The use of plants by humans and non-human primates in altered landscapes: diet flexibility or local adaptation?

public.project.research_group: Environment, Sustainability and Ethnography


Primatology | Behavioural plasticity | Conservation genomics | Ethnobotany


Fundação para a Ciência e Tecnologia (FCT)





Most forest ecosystems are being rapidly altered due to natural and/or anthropogenic factors. These changes affect food availability, posing great challenges to forest-dwelling primates. Although most primates are negatively affected by habitat degradation, some can adapt their diet and thus are more resilient to such changes. To understand the impacts of habitat fragmentation and degradation, our project combines ecological and Next Generation Sequencing approaches to characterize the diet flexibility of three sympatric West African nonhuman primates, with different levels of forest dependency, in fragmented (Guinea-Bissau) and non-fragmented habitats (Sierra Leone). As primates are not the only plant consumers, we will assess the use of wild plants by local communities using ethnobotanical approaches. This multi-disciplinary study this constitutes a unique opportunity to evaluate the use of plants by both humans and non-human primates and potentially contribute to the implementation of a community-based conservation strategy in the two areas.

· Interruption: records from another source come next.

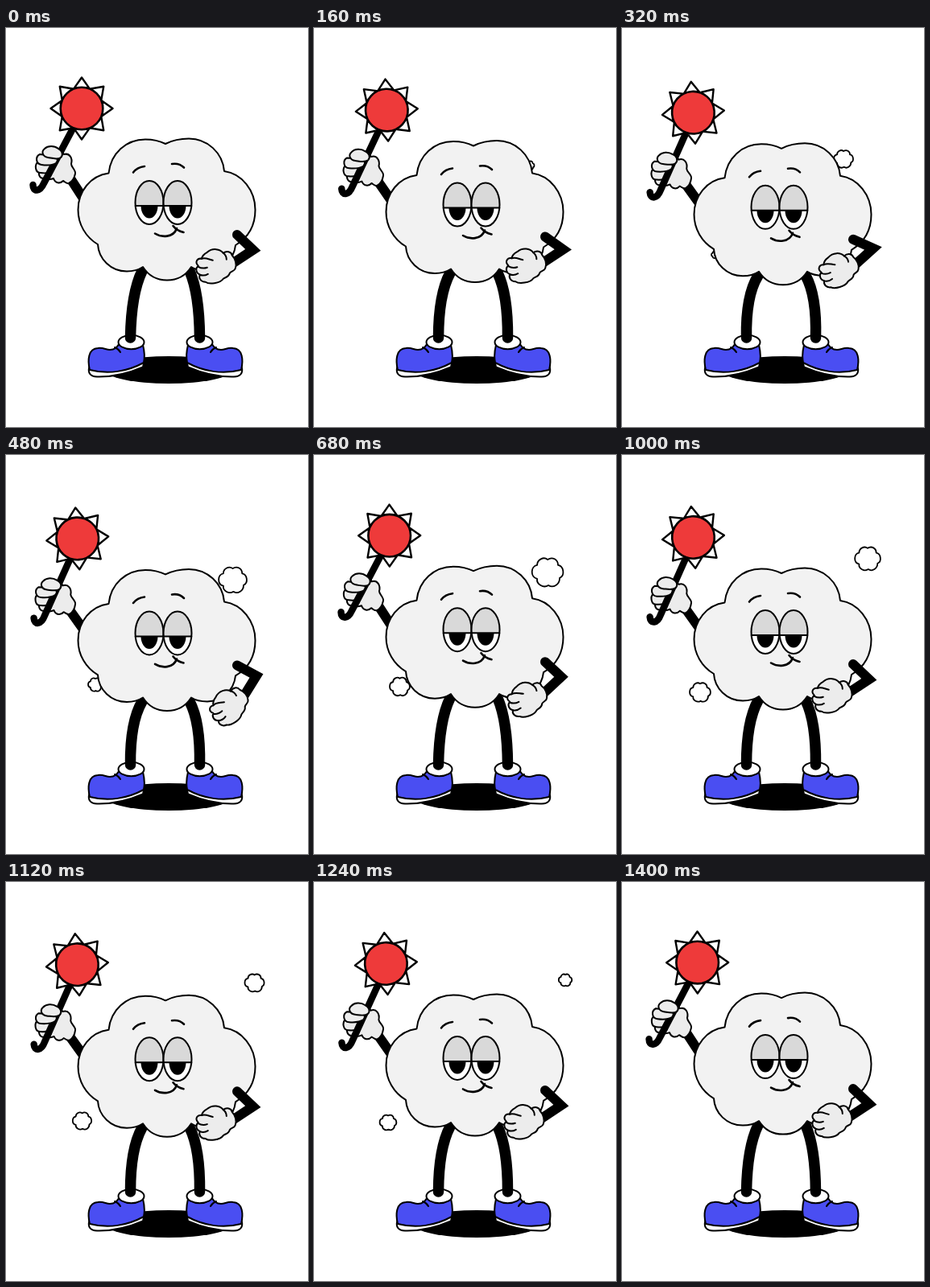
Recreate the animation shown at these times as an HTML page. Size 375x496 px, loop 1.44 s.

```html
<!DOCTYPE html>
<html lang="en">
<head>
<meta charset="utf-8">
<title>Cloud with a sun wand</title>
<style>
html, body { margin: 0; width: 100%; height: 100%; overflow: hidden; background: #fff; }
svg { display: block; width: 100vw; height: 100vh; }
.ink { fill: none; stroke: #000; stroke-width: 2; stroke-linecap: round; stroke-linejoin: round; }
.limb { fill: none; stroke: #000; stroke-width: 12; stroke-linecap: round; }
.pale { fill: #f2f2f2; }
.glove { fill: #ececec; }
.white { fill: #fff; }
.blue { fill: #4a4ef2; }
.red { fill: #ee3a3a; }
.lid { fill: #d9d9d9; }
</style>
</head>
<body>
<svg viewBox="0 0 375 496">
  <defs>
    <path id="blob" d="M-13 -9 C-13 -16 -5 -20 0 -16 C6 -20 13 -16 13 -9 C20 -8 22 4 15 7 C15 15 7 20 1 16 C-5 20 -14 15 -13 8 C-22 6 -21 -8 -13 -9Z"/>
    <g id="shoe">
      <path class="ink white" d="M103.500 421 C101 429 105 433 113 433.500 C134 434 155 428 170 421.500 L172 412Z"/>
      <path class="ink blue" d="M104 425 C101 413 102 398.500 114 398 C121 397 124 400 129 400 C136 400 138 396 141 392 C150 400 162 400 170 394 C172 402 172.500 409 171 416 C151 427 127 431 104 425Z"/>
      <path class="ink" d="M135 397 Q140 399 142 403"/>
      <ellipse class="ink white" cx="155.500" cy="390.500" rx="16" ry="8.800"/>
    </g>
    <g id="eye">
      <ellipse class="white" rx="17.5" ry="27"/>
      <path class="lid" d="M-17.3 4 A17.5 27 0 1 1 17.3 4Z"/>
      <path d="M-10.5 4 A10.5 15.5 0 0 0 10.5 4Z"/>
      <path class="ink" d="M-17.3 4 H17.3"/>
      <ellipse class="ink" rx="17.5" ry="27"/>
    </g>
  </defs>

  <ellipse cx="202" cy="425" rx="79" ry="17"/>
  <use href="#shoe"/>
  <use href="#shoe" transform="matrix(-1 0 0 1 396 0)"/>
  <path id="legs" class="limb" style="stroke-width:13.5"/>

  <use id="puffR" href="#blob" class="ink white"/>
  <use id="puffL" href="#blob" class="ink white"/>
  <path id="armL" class="limb"/>

  <g id="body">
    <path class="ink pale" d="M127.500 180.500 C130 156 149 138.500 173 138.500 C183 138.500 191 140.500 198 144 C206 140 216 137.500 227 137.500 C250 137.500 269 155 271 178 C293 181 309.500 202 309.500 226 C309.500 246 300 261 285 270 C283 289 267 302 250 302 C242 302 236 301 230 297 C223 308 212 313.500 200 313.500 C188 313.500 177 308 170 297 C164 301 158 302.500 150 302.500 C130 302.500 115 287 114 269 C99 260 89.500 244 89.500 226 C89.500 203 105 183.500 127.500 180.500Z"/>
    <use href="#eye" x="178" y="217"/>
    <use href="#eye" x="213" y="217"/>
    <path class="ink" style="stroke-width:2.600" d="M158 179.500 Q163 173 172 172 M206 169 Q215 167.500 221 173.500 M185 255.500 C193 260.500 208 261 212 249 M207.500 246 Q212 252 220.500 254"/>
  </g>

  <g id="wand">
    <path class="ink glove" d="M56 152 C64 149 70 153 72 157 C79 155 83 162 81 169 C81 173 87 177 86 181 C85 186 82 191 78 193 C75 194 73 191 71 190 C67 194 61 193 59 187 C52 190 45 186 42 180Z"/>
    <path class="ink glove" d="M43 177 C39 180 41 187 47 187 C53 188 57 184 56 178Z"/>
    <path class="ink glove" d="M40 166 C35 170 36 180 43 180 C50 181 55 180 58 177 C61 172 59 167 55 166Z"/>
    <path class="ink" style="stroke-width:8.5" d="M83 125 L47 193 C42 204 33.500 204 33.500 195"/>
    <path class="ink glove" d="M42 157 C36 160 37 169 44 170 C51 171 57 171 62 168 C66 164 63 160 59 159Z"/>
    <path class="ink glove" d="M48 150 C43 154 46 160 52 161 C58 162 64 164 68 161 C72 157 69 152 65 150 C60 146 52 146 48 150Z"/>
    <g id="sun" class="ink white" transform="translate(94 100)"></g>
  </g>

  <path id="armR" class="limb" style="stroke-linejoin:miter"/>
  <g id="handR">
    <path class="ink glove" d="M250 279 C257 273 266 275 270 280 C274 277 280 278 281 283 C285 287 287 294 285 299 C284 303 280 302 278 305 C277 310 272 310 270 312 C266 318 252 319 248 316 C242 316 239 311 241 307 C236 305 235 299 239 296 C234 291 238 286 243 287 C244 283 246 281 250 279Z"/>
    <path class="ink" d="M243 287 C248 285 252 288 257 289 M239 297 Q244 300 250 298 M241 307 Q246 309 251 306 M270 280 Q274 283 274 288"/>
  </g>
</svg>
<script>
const LOOP = 1440, HALF = LOOP / 2;
const $ = id => document.getElementById(id);
const set = (id, name, value) => $(id).setAttribute(name, value);

// Rises from 0 to 1 and falls back between two times
const bump = (t, from, to) =>
  t <= from || t >= to ? 0 : (1 - Math.cos(2 * Math.PI * (t - from) / (to - from))) / 2;

const polar = (r, deg) => [r * Math.cos(deg * Math.PI / 180), r * Math.sin(deg * Math.PI / 180)];

// Linear track through [time, x, y, radius] keys
function track(keys, t) {
  const i = Math.max(1, keys.findIndex(k => k[0] >= t));
  const a = keys[i - 1], b = keys[i];
  const u = (t - a[0]) / (b[0] - a[0]);
  return a.map((v, n) => v + (b[n] - v) * u);
}

const puffs = {
  puffR: [[0, 260, 179, 0], [320, 275, 163, 12], [480, 281.5, 155.5, 17.5], [680, 290, 146, 19.5],
    [1000, 305, 129, 16], [1240, 312, 122, 8.3], [1390, 315, 119, 0], [LOOP, 315, 119, 0]],
  puffL: [[0, 125, 274, 0], [320, 115.5, 282, 4.5], [480, 111, 285.5, 9], [680, 106.5, 288, 12.5],
    [1000, 97, 295, 13], [1240, 92, 299, 10.5], [1395, 89, 301, 0], [LOOP, 89, 301, 0]]
};

function buildSun() {
  let d = '';
  for (let a = 0; a < 360; a += 45) {
    const pts = [polar(27, a - 20), polar(38.5, a), polar(27, a + 20)];
    d += 'M' + pts.map(p => p.map(v => v.toFixed(2)).join(' ')).join('L') + 'Z';
  }
  $('sun').innerHTML = `<path style="stroke-width:2.4" d="${d}"/><circle class="red" r="26.3" style="stroke-width:2.6"/>`;
}

function draw(t) {
  const p = bump(t % HALF, 0, HALF);
  const q = p * (2 - p);
  const bob = p * (t < HALF ? 6 : 3.4);
  set('body', 'transform', `translate(0 ${bob})`);

  const hip = 302 + bob, bend = 330 + bob / 2, out = bob / 3;
  set('legs', 'd', `M169 ${hip} Q${155.5 - out} ${bend} 154.5 385 M228 ${hip} Q${240 + out} ${bend} 240.5 385`);

  const lift = bob + 1.6 * q;
  set('wand', 'transform', `translate(${-0.5 * q} ${lift}) rotate(${-4 * q} 60 172)`);
  set('armL', 'd', `M98 ${215 + bob} L${78 - q} ${184 + lift}`);

  const swing = -25 * bump(t, 200, 810);
  const [ux, uy] = polar(27.3, 43.5 - 20 * bump(t, 0, HALF));
  const ex = 287 + ux, ey = 257 + bob + uy;
  const [fx, fy] = polar(28, 146.5 + swing);
  set('armR', 'd', `M287 ${257 + bob} L${ex} ${ey} L${ex + fx} ${ey + fy}`);
  set('handR', 'transform', `translate(${ex} ${ey}) rotate(${swing}) translate(-307 -276)`);

  for (const id in puffs) {
    const [, x, y, r] = track(puffs[id], t);
    const k = r / 19.5;
    $(id).style.display = k > 0.02 ? '' : 'none';
    set(id, 'transform', `translate(${x} ${y}) scale(${k})`);
    $(id).style.strokeWidth = 1.8 / Math.max(k, 0.1);
  }
}

buildSun();
const start = performance.now();
function tick(now) {
  draw(Math.max(0, now - start) % LOOP);
  requestAnimationFrame(tick);
}
draw(0);
requestAnimationFrame(tick);
</script>
</body>
</html>
```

Full members

Amélia Frazão Moreira

Michael Bruford (Cardiff University)

Full members

Tânia Minhós